MATERIAL SUPPLIED —
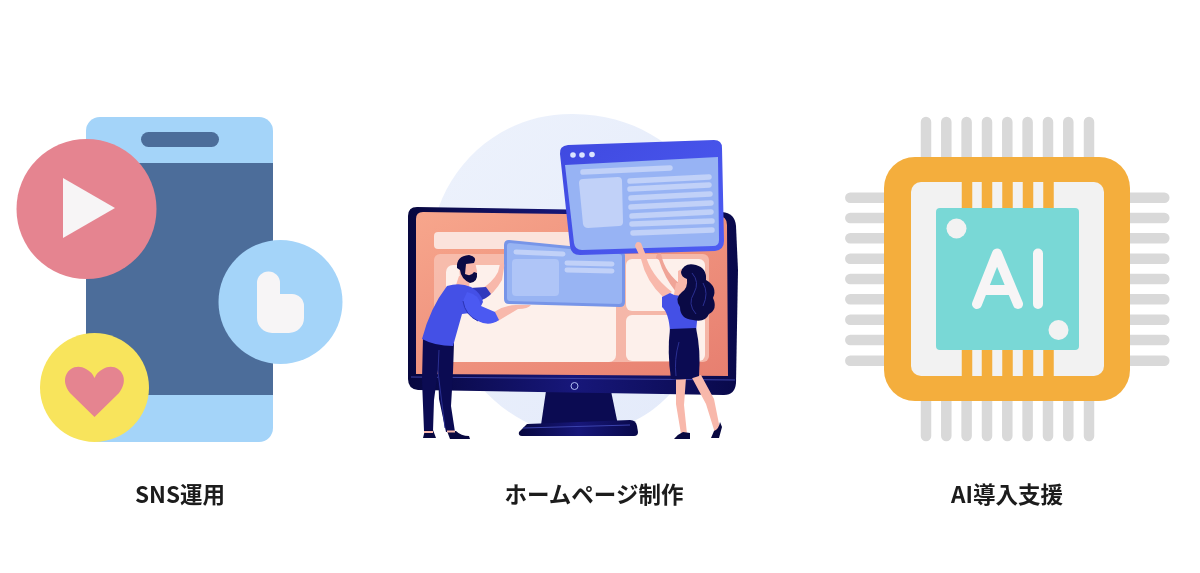
<!DOCTYPE html>
<html lang="ja">
<head>
<meta charset="utf-8">
<title>サービス</title>
<style>
:root{
  --ink:#1c1c1c;--sky:#a4d4f9;--steel:#4c6d9a;--rose:#e58490;--lemon:#f8e45c;--snow:#f7f5f6;
  --navy:#0b0b52;--royal:#4450e6;--peri:#97b3f4;--pale:#c1d1f8;--mist:#e9effb;--cream:#fdf0eb;--skin:#f8b8ab;
  --amber:#f4ae3d;--teal:#79d8d6;--pin:#d9d9d9;--plate:#f2f2f2
}
*{box-sizing:border-box;margin:0;padding:0}
body{width:1200px;height:573px;overflow:hidden;background:#fff}
.services{width:1200px;height:573px;padding:114px 0 0 17px;display:grid;grid-template-columns:414px 413px 326px;overflow:hidden}
.service{width:326px}
.service svg{display:block;width:326px;height:328px;overflow:visible}
.service h2{margin-top:34px;font:700 22.5px/34px "Noto Sans CJK JP","Noto Sans",sans-serif;color:var(--ink);text-align:center;white-space:nowrap}
</style>
</head>
<body>
<main class="services">

<section class="service">
<svg viewBox="17 114 326 328" role="img" aria-label="スマートフォンとSNSのアイコン">
  <defs><clipPath id="phone-body"><rect x="86" y="117" width="187" height="325" rx="14"/></clipPath></defs>
  <g clip-path="url(#phone-body)">
    <rect x="86" y="117" width="187" height="325" fill="var(--sky)"/>
    <rect x="86" y="163" width="187" height="232" fill="var(--steel)"/>
  </g>
  <rect x="141" y="132" width="78" height="15" rx="7.5" fill="var(--steel)"/>
  <g class="play">
    <circle cx="86.500" cy="209" r="70" fill="var(--rose)"/>
    <polygon points="63,178 115,208 63,238" fill="var(--snow)"/>
  </g>
  <g class="like">
    <circle cx="280.500" cy="302" r="62" fill="var(--sky)"/>
    <path d="M257 283a11.500 11.500 0 0 1 23 0v11h12a12 12 0 0 1 12 12v12a15 15 0 0 1-15 15h-17a15 15 0 0 1-15-15z" fill="var(--snow)"/>
  </g>
  <g class="heart">
    <circle cx="94.500" cy="387.500" r="54.500" fill="var(--lemon)"/>
    <path d="M94.500 417L70 393C57 377 72 361 86 369Q92 372 94.500 378Q97 372 103 369C117 361 132 377 119 393z" fill="var(--rose)"/>
  </g>
</svg>
<h2>SNS運用</h2>
</section>

<section class="service">
<svg viewBox="431 114 326 328" role="img" aria-label="大きなモニターにページを組み立てる男女">
  <defs>
    <linearGradient id="screen-coral" x1="0" y1="0" x2="1" y2="1"><stop offset="0" stop-color="#f7a68c"/><stop offset="1" stop-color="#e77f70"/></linearGradient>
    <linearGradient id="case-navy" x1="0" y1="0" x2="1" y2="0"><stop offset="0" stop-color="#07073f"/><stop offset=".5" stop-color="#17177a"/><stop offset="1" stop-color="#09094a"/></linearGradient>
    <linearGradient id="window-blue" x1="0" y1="0" x2="1" y2="1"><stop offset="0" stop-color="#3f49e0"/><stop offset="1" stop-color="#4e5df3"/></linearGradient>
    <linearGradient id="backdrop-mist" x1="0" y1="0" x2="1" y2="1"><stop offset="0" stop-color="#edf2fc"/><stop offset="1" stop-color="#e3eafa"/></linearGradient>
  </defs>
  <path class="backdrop" d="M430 260C428 185 487 113 573 114C634 115 676 143 703 185C730 228 726 300 700 350C676 397 640 434 574 434C500 434 434 350 430 260z" fill="url(#backdrop-mist)"/>

  <g class="monitor">
    <path d="M546 391H611L618 425H541z" fill="var(--navy)"/>
    <path d="M527 424L630 420Q636 420 637 426L638 432Q638 436 634 436H522Q518 436 519 432z" fill="url(#case-navy)"/>
    <path d="M523 428L630 425" stroke="#3b43ad" fill="none"/>
    <path d="M417 207L722 212Q735 213 736 226L738 270L736 383Q735 395 724 395L418 390Q408 389 408 379V216Q408 207 417 207z" fill="url(#case-navy)"/>
    <path d="M423 212L718 216Q727 216 727 225L728 376L416 374V219Q416 212 423 212z" fill="url(#screen-coral)"/>
    <path d="M411 377L735 380" stroke="#3d43a5" stroke-width="1" fill="none"/>
    <circle cx="574.500" cy="386" r="3.500" fill="none" stroke="#aebcf2"/>
  </g>

  <g class="page-layout">
    <rect x="434" y="232" width="150" height="17" rx="4" fill="#fbe3dc"/>
    <rect x="434" y="254" width="275" height="108" rx="6" fill="#f8c6b8" opacity=".75"/>
    <rect x="446" y="265" width="170" height="97" rx="7" fill="var(--cream)"/>
    <rect x="626" y="259" width="79" height="52" rx="6" fill="var(--cream)"/>
    <rect x="626" y="315" width="79" height="46" rx="6" fill="var(--cream)"/>
  </g>

  <g class="page-card">
    <path d="M509 240L620 251Q625 251 625 256V302Q625 307 620 307L509 304Q504 304 504 299V245Q504 240 509 240z" fill="#7795e8"/>
    <path d="M510 243L619 254Q622 254 622 257V301Q622 304 619 304L510 301Q507 301 507 298V246Q507 243 510 243z" fill="#98b4f3"/>
    <rect x="512" y="259" width="47" height="37" rx="4" fill="#afc5f7"/>
    <g stroke="var(--pale)" stroke-width="5" stroke-linecap="round"><path d="M516 252L563 254M567 263L612 264M567 270L612 271"/></g>
  </g>

  <g class="browser-window">
    <path d="M568 145L714 140Q722 140 722 148L724 241Q724 250 715 251L580 255Q571 255 570 246L560 154Q559 146 568 145z" fill="url(#window-blue)"/>
    <path d="M565 165L718 157L719 240Q719 246 713 246L582 250Q575 250 574 243z" fill="var(--peri)"/>
    <g fill="#dbe4ff"><circle cx="573" cy="155" r="2.800"/><circle cx="582" cy="155" r="2.800"/><circle cx="592" cy="154.500" r="2.800"/></g>
    <path d="M583 179L618 177Q622 177 622 181L623 222Q623 226 619 226L588 228Q584 228 583 224L579 183Q579 179 583 179z" fill="var(--pale)"/>
    <path d="M583 172L670 168M630 181L709 177M630 189L709 185M631 198L710 194M631 207L711 203M632 216L711 212M632 224L712 221M633 233L712 230" stroke="var(--pale)" stroke-width="5.500" stroke-linecap="round"/>
  </g>

  <g class="man">
    <path d="M480 290Q493 282 498 272L500 264Q505 259 504 268L502 280Q494 294 484 299z" fill="var(--skin)"/>
    <path d="M470 288L486 287L491 294Q486 299 479 301z" fill="#3038bd"/>
    <path d="M423 337L454 343L453 372L451 406L455 432H446L439 399L438 370L434 400L433 431H424L422 380z" fill="var(--navy)"/>
    <path d="M439 350L438 372L445 428" fill="none" stroke="#2a2f92" stroke-width="1"/>
    <path d="M425 430H433L436 438H423z" fill="#080840"/>
    <path d="M447 431H456Q461 436 469 436L470 439H450z" fill="#080840"/>
    <path d="M424 432H433M447 431.500H455" stroke="var(--skin)" stroke-width="2"/>
    <path d="M459 276L470 277L469 288L455 288z" fill="var(--skin)"/>
    <path d="M447 286Q460 282 471 287Q482 294 483 302L478 312L462 314L453 346Q435 346 422 339Q430 308 447 286z" fill="var(--royal)"/>
    <path d="M459 262Q466 257 475 262L477 271L475 279Q467 285 460 279z" fill="var(--skin)"/>
    <path d="M457 268Q456 256 469 255Q478 257 474 263L466 264L465 274Q471 277 474 272L477 273Q478 282 470 283Q461 279 460 270z" fill="#0a0a45"/>
    <path d="M494 312Q505 305 516 305H531Q528 309 518 309L498 321z" fill="var(--skin)"/>
    <path d="M467 292Q479 294 481 306L495 312L499 320Q489 327 478 321Q465 315 463 301z" fill="#4b59f2"/>
    <path d="M463 301Q465 315 478 321" fill="none" stroke="#2b34b4"/>
  </g>

  <g class="woman">
    <path d="M676 378H686L684 405L687 434H681L676 404zM691 376L701 375L714 399L720 429L715 433L706 404z" fill="var(--skin)"/>
    <path d="M683 432L690 433V439H674Q678 434 683 432z" fill="#080840"/>
    <path d="M714 431Q719 429 720 422L722 427L719 438H711z" fill="#080840"/>
    <path d="M663 297Q646 281 641 259L635 246Q636 240 641 243L645 253Q650 275 672 292z" fill="var(--skin)"/>
    <path d="M676 292Q664 277 659 260L656 258Q656 253 661 253Q664 273 684 287z" fill="#f0a497"/>
    <path d="M676 283L687 282L692 296L673 300z" fill="var(--skin)"/>
    <path d="M662 297L670 293Q677 298 690 294L698 312L696 331L670 332Q669 313 662 307z" fill="var(--royal)"/>
    <path d="M670 329L696 328Q701 350 699 376Q686 381 671 379Q667 352 670 329z" fill="var(--navy)"/>
    <path d="M679 342Q674 360 676 376" fill="none" stroke="#2a2f92"/>
    <path d="M678 271Q684 266 692 271L690 288Q681 293 678 284z" fill="var(--skin)"/>
    <path d="M681 272Q684 262 696 265Q707 268 706 280Q718 287 713 298Q718 309 709 314Q705 323 693 320Q680 319 680 307Q674 298 682 292Q688 288 687 279Q681 277 681 272z" fill="#0a0a45"/>
    <path d="M692 273Q700 282 694 293Q687 304 696 314M703 283Q709 293 703 306" fill="none" stroke="#2a2f92"/>
  </g>
</svg>
<h2>ホームページ制作</h2>
</section>

<section class="service">
<svg viewBox="844 114 326 328" role="img" aria-label="AIと書かれた半導体チップ">
  <defs>
    <g id="pins-vertical" fill="none" stroke="var(--pin)" stroke-width="10.500" stroke-linecap="round">
      <path d="M926 122V436M946.300 122V436M966.600 122V436M987 122V436M1007.300 122V436M1027.600 122V436M1048 122V436M1068.300 122V436M1089 122V436"/>
    </g>
    <path id="traces" d="M967 182V376M987 182V376M1007.500 182V376M1028 182V376M1048.500 182V376"/>
  </defs>
  <use href="#pins-vertical"/>
  <use href="#pins-vertical" transform="rotate(90 1007.300 279)"/>
  <rect x="884" y="157" width="246" height="244" rx="31" fill="var(--amber)"/>
  <rect x="911" y="182" width="193" height="194" rx="10" fill="var(--plate)"/>
  <use href="#traces" stroke="var(--amber)" stroke-width="10.500"/>
  <rect x="936" y="208" width="143" height="142" rx="4" fill="var(--teal)"/>
  <circle cx="956.500" cy="228.500" r="10" fill="var(--plate)"/>
  <circle cx="1058.500" cy="330" r="10" fill="var(--plate)"/>
  <path class="ai-lettering" d="M977 304L997 253.500L1018 304M984 290H1011M1038 253.500V304" fill="none" stroke="var(--snow)" stroke-width="10" stroke-linecap="round" stroke-linejoin="round"/>
</svg>
<h2>AI導入支援</h2>
</section>

</main>
</body>
</html>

ABOUT THIS TASK — Looking at the entries above, determine how many lines contain the word "vertical" and state only that number.

ANSWER — 3